But radicalism is only one half of Lewis’ legacy. The other half is how Lewis, along with other movement activists who later held elective office—Andrew Young, Marion Barry, James Clyburn, Julian Bond, to name just a few—took his radicalism inside the establishment, forever changing the character of the Democratic Party and, with it, the political direction of America itself. They made civil rights an unnegotiable strain of the party’s DNA and built Black-led political organizations of a sort unknown since the heyday of Reconstruction.

One might well ask if electoral politics tamed the radicalism of movement leaders like Lewis. But the more important question is how those leaders transformed partisan politics and gave birth to a new Democratic Party positioned for long-term success in a diverse 21st-century America.

Zeitz goes on to share highlights of Lewis’s heroic story and eloquent messaging, which still resonates with blazing moral authority. He explains how the Civil Rights Movement continued to  transform the Democratic Party as a force for racial justice.

In 1977, a nationwide survey of Black mayors, city council members and state representatives found that 20 percent had been involved with community action programs in the prior decade, while many others worked or volunteered with a broader range of Great Society initiatives. Lewis’ trajectory—from civil rights leader to community organizer to the Atlanta City Council and then to Congress—was in many ways typical of this journey. In effect, the civil rights movement ported its radicalism into the Democratic Party and used politics as a base to build more permanent political power for Black Americans on school boards, in statehouses and city halls and in Congress…The civil rights movement impressed on Lewis and many of his compatriots the idea that politics is the most powerful vehicle of change. Once he adopted that belief, he never looked back.

None of this is to say that electoral politics is the only worthy career for left activists. On the contrary, most genuine radicals – those who sincerely seek fundamental social and economic reform, as opposed to venting pent-up political anger – can find unlimited opportunities to engage in transformational social change and community service projects outside the political arena.
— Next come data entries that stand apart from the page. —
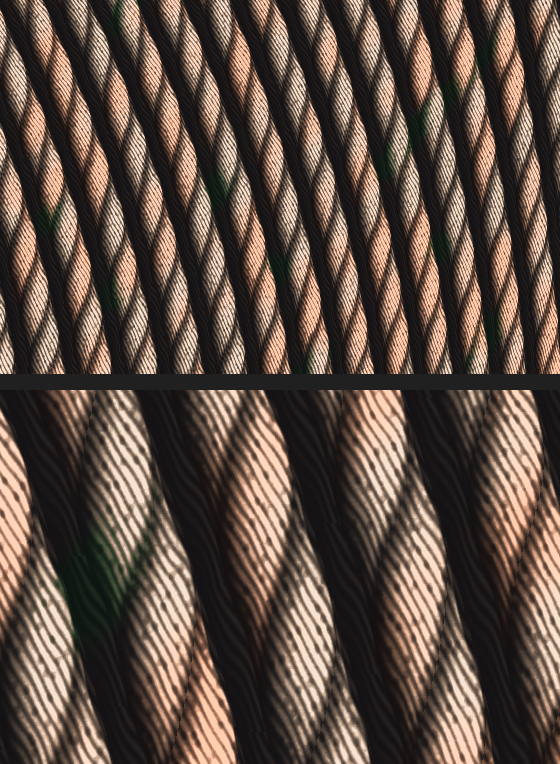
Top: the whole. Bottom: its middle third, enlarged.
Reproduce this texture procedurally as a WebGL 1 fragment shader.

```glsl
precision highp float;
uniform vec2 u_resolution;

const float TAU = 6.2831853;

float hash(vec2 p) {
  return fract(sin(dot(p, vec2(127.1, 311.7))) * 43758.547);
}

// Distance to the nearest scattered point
float cells(vec2 p) {
  vec2 id = floor(p);
  float nearest = 2.0;
  for (int j = -1; j <= 1; j++) {
    for (int i = -1; i <= 1; i++) {
      vec2 c = id + vec2(float(i), float(j));
      vec2 point = c + vec2(hash(c), hash(c + 37.0));
      nearest = min(nearest, length(p - point));
    }
  }
  return nearest;
}

float waves(vec2 p) {
  return sin(p.x + 1.7 * sin(p.y * 0.8)) * 0.6 + sin(p.y * 1.9 - p.x * 1.3) * 0.4;
}

// Rope number at p: slanted, bowed windings that tighten to the lower right
float windingAt(vec2 p, float down) {
  float bow = down + 0.5 * down * (1.0 - down);
  float x = p.x - mix(-0.258, 0.049, bow);
  float spacing = mix(0.125, 0.131, bow);
  float tighten = -0.00146 * bow;
  return 2.0 * x / (spacing + sqrt(max(spacing * spacing + 4.0 * tighten * x, 0.0001)));
}

vec3 steel(float tone) {
  vec3 c = mix(vec3(0.065, 0.06, 0.068), vec3(0.40, 0.335, 0.285), smoothstep(0.0, 0.42, tone));
  c = mix(c, vec3(0.76, 0.65, 0.56), smoothstep(0.36, 0.78, tone));
  return mix(c, vec3(0.97, 0.89, 0.82), smoothstep(0.74, 1.1, tone));
}

void main() {
  vec2 p = gl_FragCoord.xy / u_resolution.y;
  float down = 1.0 - p.y;
  float winding = windingAt(p, down);
  float rope = floor(winding);

  // Rope frame: across is -1 to 1 between its edges
  float across = (fract(winding) - 0.6) / 0.37;
  float along = down * 1.06 + 0.14 * hash(vec2(rope, 4.0));
  across /= 1.0 + 0.05 * cos(TAU * (along / 0.14 + 0.94 * across));
  float soft = 0.04 + 20.0 / u_resolution.y;
  float body = 1.0 - smoothstep(1.0 - soft, 1.0 + soft * 0.3, abs(across));

  // Twisted strands
  float twist = along / 0.14 + 0.6 * asin(clamp(across, -1.0, 1.0));
  twist += 0.05 * waves(vec2(along * 25.0, rope * 3.0));
  float strand = floor(twist);
  float v = fract(twist) - 0.5;
  float strandRand = hash(vec2(rope, strand));
  float strandLight = smoothstep(-0.5, 0.0, v) * (1.0 - smoothstep(0.3, 0.5, v));

  // Fine wires, leaning further than the rope
  float w = (across * 0.045 - along * (0.23 + 0.05 * strandRand)) / 0.0098;
  w += strandRand + 0.7 * v * v + 0.12 * waves(p * 55.0);
  float wire = 0.5 + 0.5 * cos(TAU * w);
  float wireRand = hash(vec2(floor(w + 0.5), strand + rope * 19.0));

  // Sunlight from the right, shade on the left flank
  float sun = smoothstep(-1.05, 0.35, across) * (1.0 - 0.4 * smoothstep(0.65, 1.0, across));
  float tone = 1.5 * sun * (0.2 + 0.8 * strandLight) * (0.36 + 0.72 * wire);
  tone *= 0.8 + 0.25 * strandRand + 0.22 * wireRand * wire;

  // Grime, pits and worn patches
  float patches = waves(p * vec2(21.0, 17.0) + rope * 2.3);
  float pits = smoothstep(0.08, 0.32, cells(p * vec2(70.0, 48.0)));
  float grain = hash(floor(p * 340.0)) - 0.5;
  tone *= mix(0.55, 1.0, pits) * (1.0 + 0.13 * patches + 0.2 * grain);

  // Dark gap with a trace of the wires below
  float gap = 0.05 + 0.09 * wire * smoothstep(-1.7, -1.0, across);
  tone = mix(gap, tone + 0.04, body);
  vec3 color = steel(tone);

  // Rust on some strands, rare green traces in the shade
  float rust = smoothstep(0.35, 0.95, strandRand * 0.7 + 0.3 * patches + 0.25);
  color *= mix(vec3(1.0), vec3(1.08, 0.91, 0.84), rust * body);
  float patina = smoothstep(0.72, 0.95, waves(p * vec2(13.0, 9.0) + 5.0));
  patina *= 1.0 - smoothstep(0.15, 0.5, tone);
  color = mix(color, color * vec3(0.72, 1.2, 0.9), patina);

  gl_FragColor = vec4(color, 1.0);
}
```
Yet, Americans and the Democratic Party should be grateful that Civil Rights Movement veterans like John Lewis and Andrew Young understood that there can be no lasting social change without energetic political engagement. Thus many of the Movement’s veterans became candidates, campaign workers, staff members, voting rights and voter registration activsts, citizen lobbyists, petitioners, and always – voters.

Zeitz notes, “Today, as a rising generation of activists take to the streets—literally pursuing a “scorched earth policy” in some cases, by toppling the statues of Confederate heroes—Lewis and his generation offer a road map.” Of course Lewis was not into vigilante destruction of public property. Like other well-trained nonviolent activists, he understood that the most efective way to change such public monuments was through the legislative process – the city councils, county commissions, state legislatures and other legislative decision-makers, so the public could be educated and backlash avoided.

Zeitz concludes, “Before he was widely cherished as the elder statesman of a popular movement, Lewis helped effect change in a nation resistant to upending its long-standing racial order, and then brought his radical brand of politics into the political system itself.” May his example inspire generations of young activists to do likewise.